Instructions for the task: Every line in the entries that holds "disc" should be identified and copied.

Rendered images with source text
════════

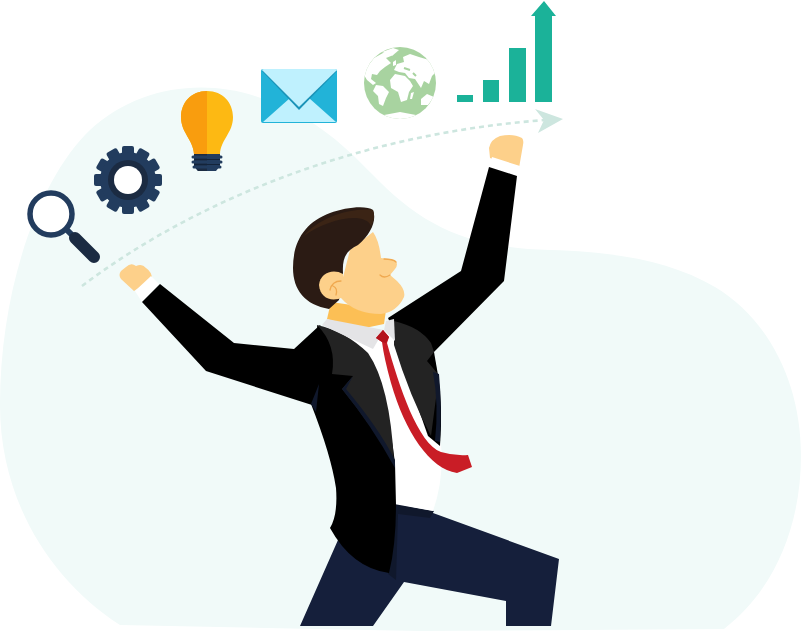
<!DOCTYPE html>
<html lang="en">
<head>
<meta charset="utf-8">
<title>Business growth illustration</title>
<style>
:root {
  --mist: #f1faf9;
  --trail: #cde6df;
  --navy: #223c5e;
  --navy-dark: #1b2b42;
  --trousers: #151f3b;
  --suit: #000;
  --lapel: #232323;
  --skin: #fdd08a;
  --skin-shade: #fcbf55;
  --hair: #2b1b14;
  --hair-light: #3b2415;
  --tie: #c91d26;
  --tie-dark: #b3131d;
  --collar: #e4e4e6;
  --amber: #fdb913;
  --amber-dark: #f99d0e;
  --sky: #bff1fe;
  --sky-mid: #22b3d8;
  --sky-dark: #1a93b8;
  --leaf: #a8d3a0;
  --teal: #1bb299;
}
html, body { margin: 0; background: #fff; overflow: hidden; }
.canvas { display: block; width: 801px; height: 632px; }
.mist { fill: var(--mist); }
.trail { fill: none; stroke: var(--trail); stroke-width: 2.6; stroke-dasharray: 5 4; }
.trail-tip { fill: var(--trail); }
.navy { fill: var(--navy); }
.navy-dark { fill: var(--navy-dark); }
.white { fill: #fff; }
.suit { fill: var(--suit); }
.lapel { fill: var(--lapel); }
.lining { fill: #10182c; }
.trousers { fill: var(--trousers); }
.skin { fill: var(--skin); }
.skin-shade { fill: var(--skin-shade); }
.hair { fill: var(--hair); }
.hair-light { fill: var(--hair-light); }
.collar { fill: var(--collar); }
.tie { fill: var(--tie); }
.tie-dark { fill: var(--tie-dark); }
.crease { fill: none; stroke: #f0a950; stroke-width: 1.3; stroke-linecap: round; }
.amber { fill: var(--amber); }
.amber-dark { fill: var(--amber-dark); }
.sky { fill: var(--sky); }
.sky-mid { fill: var(--sky-mid); }
.sky-dark { fill: var(--sky-dark); }
.leaf { fill: var(--leaf); }
.teal { fill: var(--teal); }
</style>
</head>
<body>
<svg class="canvas" viewBox="0 0 801 632" role="img" aria-label="Businessman raising both arms under an arc of business icons">
  <defs>
    <rect id="tooth" x="-6" y="-34" width="12" height="14" rx="2"/>
    <clipPath id="globe-disc"><circle cx="400" cy="83" r="36"/></clipPath>
  </defs>

  <path id="backdrop" class="mist" d="M120 625C50 580 0 500 0 405C0 290 38 180 90 130C135 88 200 78 255 96C310 114 340 141 372 174C420 224 465 248 550 250C620 252 672 262 715 287C770 320 801 385 801 455C801 530 772 592 724 629L420 631Z"/>

  <g id="growth-trail">
    <path class="trail" d="M82 286C200 197 365 133 546 120"/>
    <path class="trail-tip" d="M535 109L563 119L538 133L544 120Z"/>
  </g>

  <g id="magnifier">
    <path d="M67 230L77 240" stroke="#223c5e" stroke-width="6"/>
    <path d="M75 238L94 257" stroke="#1b2b42" stroke-width="12" stroke-linecap="round"/>
    <circle cx="51" cy="214" r="21" fill="#fff" stroke="#223c5e" stroke-width="5.5"/>
  </g>

  <g id="gear" transform="translate(128 180)">
    <g class="navy">
      <use href="#tooth"/>
      <use href="#tooth" transform="rotate(30)"/>
      <use href="#tooth" transform="rotate(60)"/>
      <use href="#tooth" transform="rotate(90)"/>
      <use href="#tooth" transform="rotate(120)"/>
      <use href="#tooth" transform="rotate(150)"/>
      <use href="#tooth" transform="rotate(180)"/>
      <use href="#tooth" transform="rotate(210)"/>
      <use href="#tooth" transform="rotate(240)"/>
      <use href="#tooth" transform="rotate(270)"/>
      <use href="#tooth" transform="rotate(300)"/>
      <use href="#tooth" transform="rotate(330)"/>
      <circle r="28"/>
    </g>
    <circle class="navy-dark" r="20"/>
    <circle class="white" r="14"/>
  </g>

  <g id="light-bulb">
    <path class="amber" d="M207 91C223 91 233 103 233 117C233 133 221 139 220 154H194C193 139 181 133 181 117C181 103 191 91 207 91Z"/>
    <path class="amber-dark" d="M207 91C191 91 181 103 181 117C181 133 193 139 194 154H207Z"/>
    <path class="navy" d="M194 154H220V166L216 171H198L194 166Z"/>
    <path class="navy-dark" d="M194 154H207V171H198L194 166Z"/>
    <path d="M193 157H221M193 162H221M194 167H220" stroke="#223c5e" stroke-width="3" stroke-linecap="round"/>
    <path d="M194 159.5H220M194 164.5H220" stroke="#14243a" stroke-width="1"/>
  </g>

  <g id="envelope">
    <rect class="sky-mid" x="261" y="69" width="76" height="54" rx="2"/>
    <path class="sky" d="M263 122L290 98L299 105L309 98L336 122Z"/>
    <path class="sky-dark" d="M262 71L299 110L337 71Z"/>
    <path class="sky" d="M262 70Q262 69 264 69H335Q337 69 337 70L299 107Z"/>
  </g>

  <g id="globe">
    <circle class="leaf" cx="400" cy="83" r="36"/>
    <g class="white" clip-path="url(#globe-disc)">
      <path d="M366 68L374 58L383 53L392 51L391 56L386 58L391 63L385 67L380 71L377 75L372 74L371 79L376 83L373 85L367 80L364 75Z"/>
      <path d="M376 85L383 86L389 92L386 98L383 106L379 104L378 96L373 91Z"/>
      <path d="M382 52L393 48L399 50L392 56Z"/>
      <path d="M394 70L397 64L404 62L403 57L410 54L419 57L429 60L436 72L432 76L429 84L424 81L421 88L415 79L409 78L405 73L399 72Z"/>
      <path d="M390 80L395 74L405 76L410 81L413 86L409 92L407 100L401 102L398 92L391 88Z"/>
      <path d="M421 99L427 94L434 97L428 105L421 105Z"/>
      <path d="M411 93L414 92L412 99L410 99Z"/>
      <path d="M393 62L396 60L396 65L393 66Z"/>
      <path d="M384 115L400 112L416 115L409 120H391Z"/>
    </g>
    <path d="M404 68L410 70M413 73L416 76" fill="none" stroke="#a8d3a0" stroke-width="2"/>
  </g>

  <g id="bar-chart" class="teal">
    <rect x="457" y="95" width="16" height="7"/>
    <rect x="483" y="80" width="16" height="22"/>
    <rect x="509" y="48" width="17" height="54"/>
    <path d="M535 102V16H531L544 1L556 16H552V102Z"/>
  </g>

  <g id="businessman">
    <g id="legs" class="trousers">
      <path d="M338 540L396 503L433 513L559 559L551 626H506V601L404 582L373 626H300Z"/>
      <path class="lining" d="M396 504L434 511L430 518L398 514L396 580L388 574Z"/>
    </g>

    <g id="right-arm">
      <path class="skin" d="M490 158L489 148Q491 139 500 136Q513 133 522 138Q524 140 523 145L519 168Z"/>
      <path class="white" d="M492 157L520 166L517 177L489 168Z"/>
      <path class="suit" d="M489 167L517 176L504 281L433 353L400 345L388 318L461 271Z"/>
    </g>

    <g id="left-arm">
      <path class="skin" d="M134 291L121 279Q118 275 121 271L126 267Q131 262 136 266Q142 263 146 268Q152 272 152 279Z"/>
      <path class="white" d="M135 291L151 276L159 284L142 302Z"/>
      <path class="suit" d="M142 302L160 284L234 343L294 349L320 325L345 370L312 405L206 371Z"/>
    </g>

    <g id="shirt">
      <path class="white" d="M345 332L392 330L424 395L441 445Q444 480 433 511L394 504L380 430Z"/>
    </g>

    <g id="jacket">
      <path class="suit" d="M394 320L434 352L438 375Q443 405 440 446L428 436L396 345Z"/>
      <path class="lapel" d="M394 321Q420 327 431 343L434 352L427 361L438 374L436 398L431 436Q410 397 394 345Z"/>
      <path class="lining" d="M433 372L439 374Q442 405 440 442L435 441Q439 405 433 372Z"/>
      <path class="suit" d="M317 325L350 350Q389 400 395 463L396 505Q396 545 389 573Q352 568 330 528Q338 515 336 488Q331 455 311 404L322 378Z"/>
      <path class="lining" d="M311 404L319 384L316 412Z"/>
      <path class="lapel" d="M317 325Q345 331 368 353Q390 385 394 462Q371 425 342 389L353 376L332 374Q337 345 317 325Z"/>
      <path class="lining" d="M342 389L353 376L346 389Q378 427 395 460V468Q372 426 342 389Z"/>
    </g>

    <g id="head">
      <path class="skin-shade" d="M331 302L386 310L384 324L360 329L327 319Z"/>
      <path class="skin" d="M341 285L350 250L373 232Q379 240 381 258L395 260Q399 264 395 269L390 275L397 281Q406 290 404 297Q397 312 381 314Q355 314 341 298Z"/>
      <path class="hair" d="M293 268C293 240 306 222 330 213C345 207 367 205 373 210C377 220 371 234 358 245C347 250 342 257 343 273L339 300L329 309C305 305 293 290 293 268Z"/>
      <path class="hair-light" d="M304 236C317 219 350 207 373 210C375 216 374 221 371 226C365 211 327 219 304 236Z"/>
      <path class="skin" d="M343 274C333 268 320 273 319 285C320 298 332 303 343 297Z"/>
      <path class="crease" d="M341 281Q332 281 330 290M333 286Q338 288 336 295M390 275Q384 279 380 275M396 262Q393 259 384 259"/>
    </g>

    <g id="collar" class="collar">
      <path d="M327 319L384 330L373 349L322 325Z"/>
      <path d="M386 321L394 319L395 341L384 330Z"/>
    </g>

    <g id="tie">
      <path class="tie" d="M376 338L383 330L389 337L387 343C399 386 418 444 441 452Q454 456 468 455L472 467L457 473C430 469 405 432 391 383Q384 358 382 342Z"/>
      <path class="tie-dark" d="M376 338L383 330L389 337L386 343L382 342Z"/>
    </g>
  </g>
</svg>
</body>
</html>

════════

Solution to this exercise:
    <clipPath id="globe-disc"><circle cx="400" cy="83" r="36"/></clipPath>
    <g class="white" clip-path="url(#globe-disc)">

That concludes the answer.